What you have to do » Working through the lines below, return each one that holds "cells".

Data excerpts »

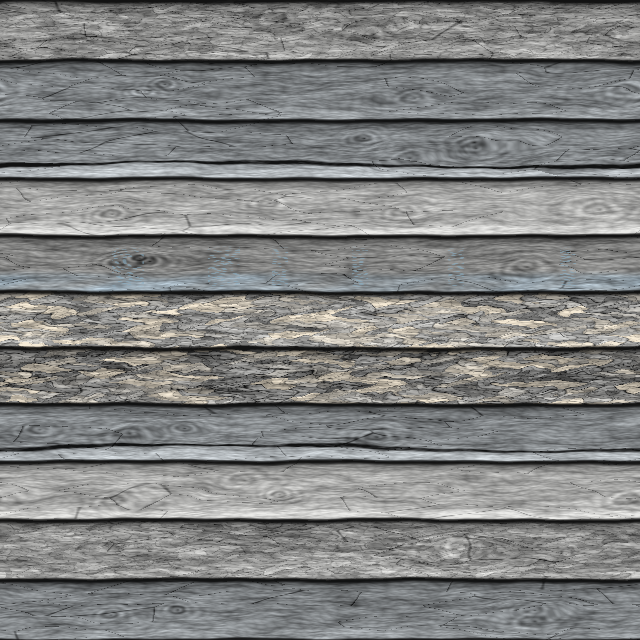
Give the GLSL for this texture, as a three.js fragment shader.

```glsl
// Eleven weathered grey clapboards with grain, knots, flaking, cracks and faded blue paint.
varying vec2 vUv;

const float TAU = 6.28318;

float hash(vec2 p) {
  p = fract(p * vec2(0.1031, 0.1137));
  p += dot(p, p.yx + 33.33);
  return fract((p.x + p.y) * p.x * 17.3);
}

// Cellular noise, periodic in x: nearest distance, gap to the second, cell value
vec3 cells(vec2 p, float period) {
  vec2 base = floor(p);
  float near = 9.0, second = 9.0, value = 0.0;
  for (int j = -1; j <= 1; j++) {
    for (int i = -1; i <= 1; i++) {
      vec2 cell = base + vec2(float(i), float(j));
      vec2 id = vec2(mod(cell.x, period), cell.y) + 7.0;
      vec2 seed = vec2(hash(id), hash(id + 41.7));
      float d = length(cell + seed - p);
      if (d < near) {
        second = near;
        near = d;
        value = hash(id + 83.1);
      } else {
        second = min(second, d);
      }
    }
  }
  return vec3(near, second - near, value);
}

// Broad layered sines, periodic in x
float waves(float x, float y) {
  return 0.5 * sin(TAU * x * 2.0 + y * 2.3 + 1.5 * sin(TAU * x + y * 5.1))
       + 0.3 * sin(TAU * x * 5.0 - y * 3.7 + sin(y * 9.0))
       + 0.2 * sin(TAU * x * 11.0 + y * 7.9);
}

float isBoard(float board, float n) {
  return 1.0 - step(0.5, abs(board - n));
}

void main() {
  // Board rows counted from the top, with slightly uneven heights and wavy edges
  float x = vUv.x, down = 1.0 - vUv.y;
  float row = 11.0 * down - 0.07 * sin(TAU * down);
  float edge = row + 0.022 * waves(x, floor(row + 0.5) * 2.4);
  float board = clamp(floor(edge), 0.0, 10.0);
  float f = edge - board;

  // Board character
  float flaky = isBoard(board, 5.0) + isBoard(board, 6.0);
  float rough = flaky + 0.5 * (isBoard(board, 0.0) + isBoard(board, 9.0));
  float split = isBoard(board, 2.0) + isBoard(board, 7.0);
  float pale = isBoard(board, 3.0) + isBoard(board, 8.0);
  float painted = isBoard(board, 4.0);
  float dark = isBoard(board, 1.0) + isBoard(board, 10.0);

  // Knots bend the grain and carry rings
  float bend = 0.0, rings = 0.0;
  for (int k = 0; k < 4; k++) {
    vec2 seed = vec2(board * 3.0 + 5.0, float(k) * 7.0 + 2.0);
    float dx = fract(x - hash(seed) + 0.5) - 0.5;
    float dy = f - mix(0.3, 0.7, hash(seed + 19.0));
    float size = mix(0.7, 1.4, hash(seed + 31.0));
    float d = length(vec2(dx * 4.5, dy)) / size;
    d += 0.015 * sin(dx * 90.0 + dy * 16.0);
    bend -= 0.5 * dy * exp(-d * d * 18.0);
    rings += 0.16 * sin(d * 75.0) * exp(-d * 9.0) - 0.22 * exp(-d * d * 700.0);
  }

  // Layered grain, from long bands to fine fibres
  float gy = row + bend + 0.05 * waves(x, row * 1.3 + board);
  float band = 0.45 - cells(vec2(x * 9.0, gy * 9.0), 9.0).x;
  float fibre = 0.45 - cells(vec2(x * 22.0, gy * 22.0 + 50.0), 22.0).x;
  float fine = 0.45 - cells(vec2(x * 70.0, gy * 38.0 + 90.0), 70.0).x;
  float broad = waves(x, row * 2.0);

  float tone = 0.55 + 0.05 * broad + 0.17 * band + 0.20 * fibre + 0.16 * fine;
  tone += 0.09 * pale - 0.06 * dark - 0.05 * split - 0.05 * painted;
  tone += 0.10 * isBoard(board, 5.0) + 0.02 * isBoard(board, 9.0);
  tone += rings * (1.0 - 0.8 * rough);

  // Flaking surface: bright slivers parted by dark fissures
  vec2 warp = vec2(0.5 * sin(row * 17.0 + TAU * x * 3.0), 0.6 * waves(x * 3.0, row * 2.0));
  vec3 flake = cells(vec2(x * 20.0, row * 10.0) + warp, 20.0);
  vec3 sliver = cells(vec2(x * 46.0, row * 19.0 + 30.0) + warp * 1.6, 46.0);
  float fissure = (1.0 - smoothstep(0.0, 0.16, flake.y)) * smoothstep(0.25, 0.7, sliver.z);
  tone += rough * (0.34 * (flake.z - 0.5) + 0.24 * (sliver.z - 0.5));
  tone -= rough * (0.32 * fissure + 0.14 * (1.0 - smoothstep(0.0, 0.18, sliver.y)));

  // Long split with a lighter strip below it
  float gap = f - 0.76 - 0.05 * sin(TAU * x + 2.6) - 0.015 * waves(x, board);
  float gapWidth = 0.022 + 0.014 * sin(TAU * x * 2.0 + board);
  tone += split * 0.13 * smoothstep(0.0, 0.08, gap);
  tone -= split * 0.42 * (1.0 - smoothstep(gapWidth * 0.4, gapWidth + 0.02, abs(gap)));

  // Short drying checks along the grain
  vec3 check = cells(vec2(x * 7.0, gy * 5.0 + 13.0), 7.0);
  float thin = 1.0 - smoothstep(0.0, 0.05, check.y);
  tone -= 0.22 * thin * step(0.6, check.z) * (1.0 - flaky);

  // Worn lower lip, then shadow under the board above
  tone += (0.09 + 0.09 * pale) * smoothstep(0.72, 0.93, f);
  tone *= mix(0.70, 1.0, smoothstep(0.03, 0.24 + 0.06 * broad, f));
  tone *= mix(0.18, 1.0, smoothstep(0.015, 0.085, f) * (1.0 - smoothstep(0.955, 0.995, f)));
  tone = clamp(tone, 0.07, 0.92);

  // Neutral grey, warm on flakes, cool where paint remains
  vec3 color = tone * vec3(1.0, 1.0, 0.99);
  color *= mix(vec3(1.0), vec3(1.05, 1.0, 0.92), flaky * smoothstep(0.3, 0.9, flake.z));
  color *= mix(vec3(1.0), vec3(0.97, 1.0, 1.03), dark + split);
  float wash = painted * smoothstep(0.6, 0.78, f) * (0.6 + 0.4 * broad);
  color *= mix(vec3(1.0), vec3(0.98, 1.09, 1.18), wash);
  float fleck = smoothstep(0.12, 0.3, fine) * step(0.72, hash(vec2(floor(x * 40.0), 3.0)));
  color = mix(color, vec3(0.52, 0.66, 0.74), 0.6 * painted * fleck * smoothstep(0.15, 0.3, f) * (1.0 - smoothstep(0.85, 0.95, f)));
  gl_FragColor = vec4(color, 1.0);
}
```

Written solution »
vec3 cells(vec2 p, float period) {
  float band = 0.45 - cells(vec2(x * 9.0, gy * 9.0), 9.0).x;
  float fibre = 0.45 - cells(vec2(x * 22.0, gy * 22.0 + 50.0), 22.0).x;
  float fine = 0.45 - cells(vec2(x * 70.0, gy * 38.0 + 90.0), 70.0).x;
  vec3 flake = cells(vec2(x * 20.0, row * 10.0) + warp, 20.0);
  vec3 sliver = cells(vec2(x * 46.0, row * 19.0 + 30.0) + warp * 1.6, 46.0);
  vec3 check = cells(vec2(x * 7.0, gy * 5.0 + 13.0), 7.0);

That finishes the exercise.